> [EXERCISE DESCRIPTION]: Repeat each record below exactly, omitting whatever pictures appear in it.

> [RECORDS FOR THIS EXERCISE]:
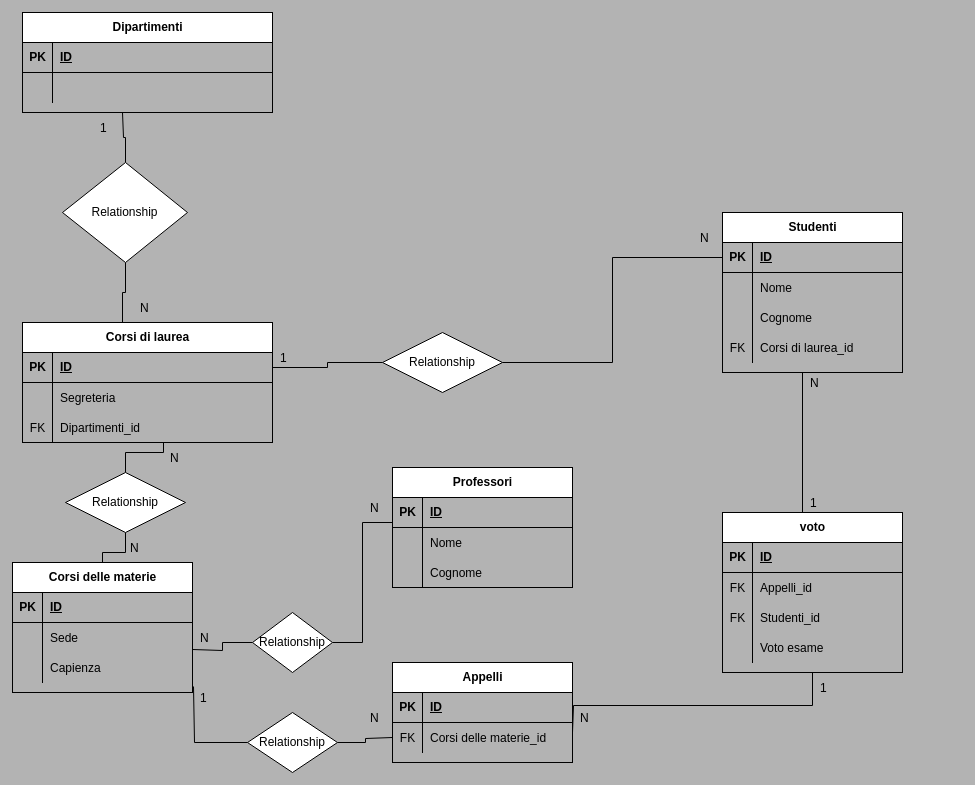
<!DOCTYPE html>
<html lang="it">
<head>
<meta charset="utf-8">
<title>Diagramma ER</title>
<style>
:root {
  --canvas: #b3b3b3;
  --ink: #000;
  --paper: #fff;
}
* { box-sizing: border-box; }
html, body { margin: 0; overflow: hidden; }
body {
  width: 975px;
  height: 785px;
  background: var(--canvas);
  color: var(--ink);
  font: 12px/15px "Liberation Sans", Helvetica, Arial, sans-serif;
}
.diagram { position: relative; width: 975px; height: 785px; overflow: hidden; }
.links { position: absolute; left: 0; top: 0; }
.connectors { fill: none; stroke: var(--ink); }
.relationships polygon { fill: var(--paper); stroke: var(--ink); }
.relationships text { text-anchor: middle; }
text { fill: var(--ink); }

.entity {
  position: absolute;
  display: flex;
  flex-direction: column;
  border: 1px solid var(--ink);
}
.entity h2, .field {
  flex: none;
  height: 30px;
  margin: 0;
}
.entity h2 {
  display: flex;
  align-items: center;
  justify-content: center;
  background: var(--paper);
  border-bottom: 1px solid var(--ink);
  font-size: 12px;
  font-weight: bold;
}
.field { display: grid; grid-template-columns: 30px 1fr; }
.field span { display: flex; align-items: center; }
.key { justify-content: center; border-right: 1px solid var(--ink); }
.name { padding-left: 7px; white-space: nowrap; }
.primary { border-bottom: 1px solid var(--ink); font-weight: bold; }
.primary .name { text-decoration: underline; }

.dipartimenti { left: 22px; top: 12px; width: 251px; height: 101px; }
.corsi-laurea { left: 22px; top: 322px; width: 251px; height: 121px; }
.corsi-materie { left: 12px; top: 562px; width: 181px; height: 131px; }
.studenti { left: 722px; top: 212px; width: 181px; height: 161px; }
.professori { left: 392px; top: 467px; width: 181px; height: 121px; }
.appelli { left: 392px; top: 662px; width: 181px; height: 101px; }
.voto { left: 722px; top: 512px; width: 181px; height: 161px; }
</style>
</head>
<body>
<main class="diagram">
  <svg class="links" width="975" height="785" viewBox="0 0 975 785">
    <g class="connectors" transform="translate(.5 .5)">
      <polyline points="122,112 123,137 125,137 125,162"/>
      <polyline points="125,262 125,292 122,292 122,322"/>
      <polyline points="272,367 327,367 327,362 382,362"/>
      <polyline points="502,362 612,362 612,257 722,257"/>
      <polyline points="163,442 163,452 125,452 125,472"/>
      <polyline points="125,532 125,552 102,552 102,562"/>
      <polyline points="192,649 222,650 222,642 252,642"/>
      <polyline points="332,642 362,642 362,522 392,522"/>
      <polyline points="193,686 194,742 247,742"/>
      <polyline points="337,742 365,742 365,738 392,737"/>
      <polyline points="802,372 802,512"/>
      <polyline points="812,672 812,705 573,705 572,732"/>
    </g>
    <g class="relationships">
      <g transform="translate(.5 .5)">
        <polygon points="125,162 187,212 125,262 62,212"/>
        <polygon points="442,332 502,362 442,392 382,362"/>
        <polygon points="125,472 185,502 125,532 65,502"/>
        <polygon points="292,612 332,642 292,672 252,642"/>
        <polygon points="292,712 337,742 292,772 247,742"/>
      </g>
      <text x="124.5" y="216">Relationship</text>
      <text x="442" y="366">Relationship</text>
      <text x="125" y="506">Relationship</text>
      <text x="292" y="646">Relationship</text>
      <text x="292" y="746">Relationship</text>
    </g>
    <g class="cardinalities">
      <text x="100" y="132">1</text>
      <text x="140" y="312">N</text>
      <text x="280" y="362">1</text>
      <text x="700" y="242">N</text>
      <text x="170" y="462">N</text>
      <text x="130" y="552">N</text>
      <text x="200" y="642">N</text>
      <text x="370" y="512">N</text>
      <text x="200" y="702">1</text>
      <text x="370" y="722">N</text>
      <text x="580" y="722">N</text>
      <text x="820" y="692">1</text>
      <text x="810" y="387">N</text>
      <text x="810" y="507">1</text>
    </g>
  </svg>

  <section class="entity dipartimenti">
    <h2>Dipartimenti</h2>
    <div class="field primary"><span class="key">PK</span><span class="name">ID</span></div>
    <div class="field"><span class="key"></span><span class="name"></span></div>
  </section>

  <section class="entity corsi-laurea">
    <h2>Corsi di laurea</h2>
    <div class="field primary"><span class="key">PK</span><span class="name">ID</span></div>
    <div class="field"><span class="key"></span><span class="name">Segreteria</span></div>
    <div class="field"><span class="key">FK</span><span class="name">Dipartimenti_id</span></div>
  </section>

  <section class="entity corsi-materie">
    <h2>Corsi delle materie</h2>
    <div class="field primary"><span class="key">PK</span><span class="name">ID</span></div>
    <div class="field"><span class="key"></span><span class="name">Sede</span></div>
    <div class="field"><span class="key"></span><span class="name">Capienza</span></div>
  </section>

  <section class="entity studenti">
    <h2>Studenti</h2>
    <div class="field primary"><span class="key">PK</span><span class="name">ID</span></div>
    <div class="field"><span class="key"></span><span class="name">Nome</span></div>
    <div class="field"><span class="key"></span><span class="name">Cognome</span></div>
    <div class="field"><span class="key">FK</span><span class="name">Corsi di laurea_id</span></div>
  </section>

  <section class="entity professori">
    <h2>Professori</h2>
    <div class="field primary"><span class="key">PK</span><span class="name">ID</span></div>
    <div class="field"><span class="key"></span><span class="name">Nome</span></div>
    <div class="field"><span class="key"></span><span class="name">Cognome</span></div>
  </section>

  <section class="entity appelli">
    <h2>Appelli</h2>
    <div class="field primary"><span class="key">PK</span><span class="name">ID</span></div>
    <div class="field"><span class="key">FK</span><span class="name">Corsi delle materie_id</span></div>
  </section>

  <section class="entity voto">
    <h2>voto</h2>
    <div class="field primary"><span class="key">PK</span><span class="name">ID</span></div>
    <div class="field"><span class="key">FK</span><span class="name">Appelli_id</span></div>
    <div class="field"><span class="key">FK</span><span class="name">Studenti_id</span></div>
    <div class="field"><span class="key"></span><span class="name">Voto esame</span></div>
  </section>
</main>
</body>
</html>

> [SOLUTION]:
<!DOCTYPE html>
<html lang="it">
<head>
<meta charset="utf-8">
<title>Diagramma ER</title>
<style>
:root {
  --canvas: #b3b3b3;
  --ink: #000;
  --paper: #fff;
}
* { box-sizing: border-box; }
html, body { margin: 0; overflow: hidden; }
body {
  width: 975px;
  height: 785px;
  background: var(--canvas);
  color: var(--ink);
  font: 12px/15px "Liberation Sans", Helvetica, Arial, sans-serif;
}
.diagram { position: relative; width: 975px; height: 785px; overflow: hidden; }
.links { position: absolute; left: 0; top: 0; }
.connectors { fill: none; stroke: var(--ink); }
.relationships polygon { fill: var(--paper); stroke: var(--ink); }
.relationships text { text-anchor: middle; }
text { fill: var(--ink); }

.entity {
  position: absolute;
  display: flex;
  flex-direction: column;
  border: 1px solid var(--ink);
}
.entity h2, .field {
  flex: none;
  height: 30px;
  margin: 0;
}
.entity h2 {
  display: flex;
  align-items: center;
  justify-content: center;
  background: var(--paper);
  border-bottom: 1px solid var(--ink);
  font-size: 12px;
  font-weight: bold;
}
.field { display: grid; grid-template-columns: 30px 1fr; }
.field span { display: flex; align-items: center; }
.key { justify-content: center; border-right: 1px solid var(--ink); }
.name { padding-left: 7px; white-space: nowrap; }
.primary { border-bottom: 1px solid var(--ink); font-weight: bold; }
.primary .name { text-decoration: underline; }

.dipartimenti { left: 22px; top: 12px; width: 251px; height: 101px; }
.corsi-laurea { left: 22px; top: 322px; width: 251px; height: 121px; }
.corsi-materie { left: 12px; top: 562px; width: 181px; height: 131px; }
.studenti { left: 722px; top: 212px; width: 181px; height: 161px; }
.professori { left: 392px; top: 467px; width: 181px; height: 121px; }
.appelli { left: 392px; top: 662px; width: 181px; height: 101px; }
.voto { left: 722px; top: 512px; width: 181px; height: 161px; }
</style>
</head>
<body>
<main class="diagram">
  <svg class="links" width="975" height="785" viewBox="0 0 975 785">
    <g class="connectors" transform="translate(.5 .5)">
      <polyline points="122,112 123,137 125,137 125,162"/>
      <polyline points="125,262 125,292 122,292 122,322"/>
      <polyline points="272,367 327,367 327,362 382,362"/>
      <polyline points="502,362 612,362 612,257 722,257"/>
      <polyline points="163,442 163,452 125,452 125,472"/>
      <polyline points="125,532 125,552 102,552 102,562"/>
      <polyline points="192,649 222,650 222,642 252,642"/>
      <polyline points="332,642 362,642 362,522 392,522"/>
      <polyline points="193,686 194,742 247,742"/>
      <polyline points="337,742 365,742 365,738 392,737"/>
      <polyline points="802,372 802,512"/>
      <polyline points="812,672 812,705 573,705 572,732"/>
    </g>
    <g class="relationships">
      <g transform="translate(.5 .5)">
        <polygon points="125,162 187,212 125,262 62,212"/>
        <polygon points="442,332 502,362 442,392 382,362"/>
        <polygon points="125,472 185,502 125,532 65,502"/>
        <polygon points="292,612 332,642 292,672 252,642"/>
        <polygon points="292,712 337,742 292,772 247,742"/>
      </g>
      <text x="124.5" y="216">Relationship</text>
      <text x="442" y="366">Relationship</text>
      <text x="125" y="506">Relationship</text>
      <text x="292" y="646">Relationship</text>
      <text x="292" y="746">Relationship</text>
    </g>
    <g class="cardinalities">
      <text x="100" y="132">1</text>
      <text x="140" y="312">N</text>
      <text x="280" y="362">1</text>
      <text x="700" y="242">N</text>
      <text x="170" y="462">N</text>
      <text x="130" y="552">N</text>
      <text x="200" y="642">N</text>
      <text x="370" y="512">N</text>
      <text x="200" y="702">1</text>
      <text x="370" y="722">N</text>
      <text x="580" y="722">N</text>
      <text x="820" y="692">1</text>
      <text x="810" y="387">N</text>
      <text x="810" y="507">1</text>
    </g>
  </svg>

  <section class="entity dipartimenti">
    <h2>Dipartimenti</h2>
    <div class="field primary"><span class="key">PK</span><span class="name">ID</span></div>
    <div class="field"><span class="key"></span><span class="name"></span></div>
  </section>

  <section class="entity corsi-laurea">
    <h2>Corsi di laurea</h2>
    <div class="field primary"><span class="key">PK</span><span class="name">ID</span></div>
    <div class="field"><span class="key"></span><span class="name">Segreteria</span></div>
    <div class="field"><span class="key">FK</span><span class="name">Dipartimenti_id</span></div>
  </section>

  <section class="entity corsi-materie">
    <h2>Corsi delle materie</h2>
    <div class="field primary"><span class="key">PK</span><span class="name">ID</span></div>
    <div class="field"><span class="key"></span><span class="name">Sede</span></div>
    <div class="field"><span class="key"></span><span class="name">Capienza</span></div>
  </section>

  <section class="entity studenti">
    <h2>Studenti</h2>
    <div class="field primary"><span class="key">PK</span><span class="name">ID</span></div>
    <div class="field"><span class="key"></span><span class="name">Nome</span></div>
    <div class="field"><span class="key"></span><span class="name">Cognome</span></div>
    <div class="field"><span class="key">FK</span><span class="name">Corsi di laurea_id</span></div>
  </section>

  <section class="entity professori">
    <h2>Professori</h2>
    <div class="field primary"><span class="key">PK</span><span class="name">ID</span></div>
    <div class="field"><span class="key"></span><span class="name">Nome</span></div>
    <div class="field"><span class="key"></span><span class="name">Cognome</span></div>
  </section>

  <section class="entity appelli">
    <h2>Appelli</h2>
    <div class="field primary"><span class="key">PK</span><span class="name">ID</span></div>
    <div class="field"><span class="key">FK</span><span class="name">Corsi delle materie_id</span></div>
  </section>

  <section class="entity voto">
    <h2>voto</h2>
    <div class="field primary"><span class="key">PK</span><span class="name">ID</span></div>
    <div class="field"><span class="key">FK</span><span class="name">Appelli_id</span></div>
    <div class="field"><span class="key">FK</span><span class="name">Studenti_id</span></div>
    <div class="field"><span class="key"></span><span class="name">Voto esame</span></div>
  </section>
</main>
</body>
</html>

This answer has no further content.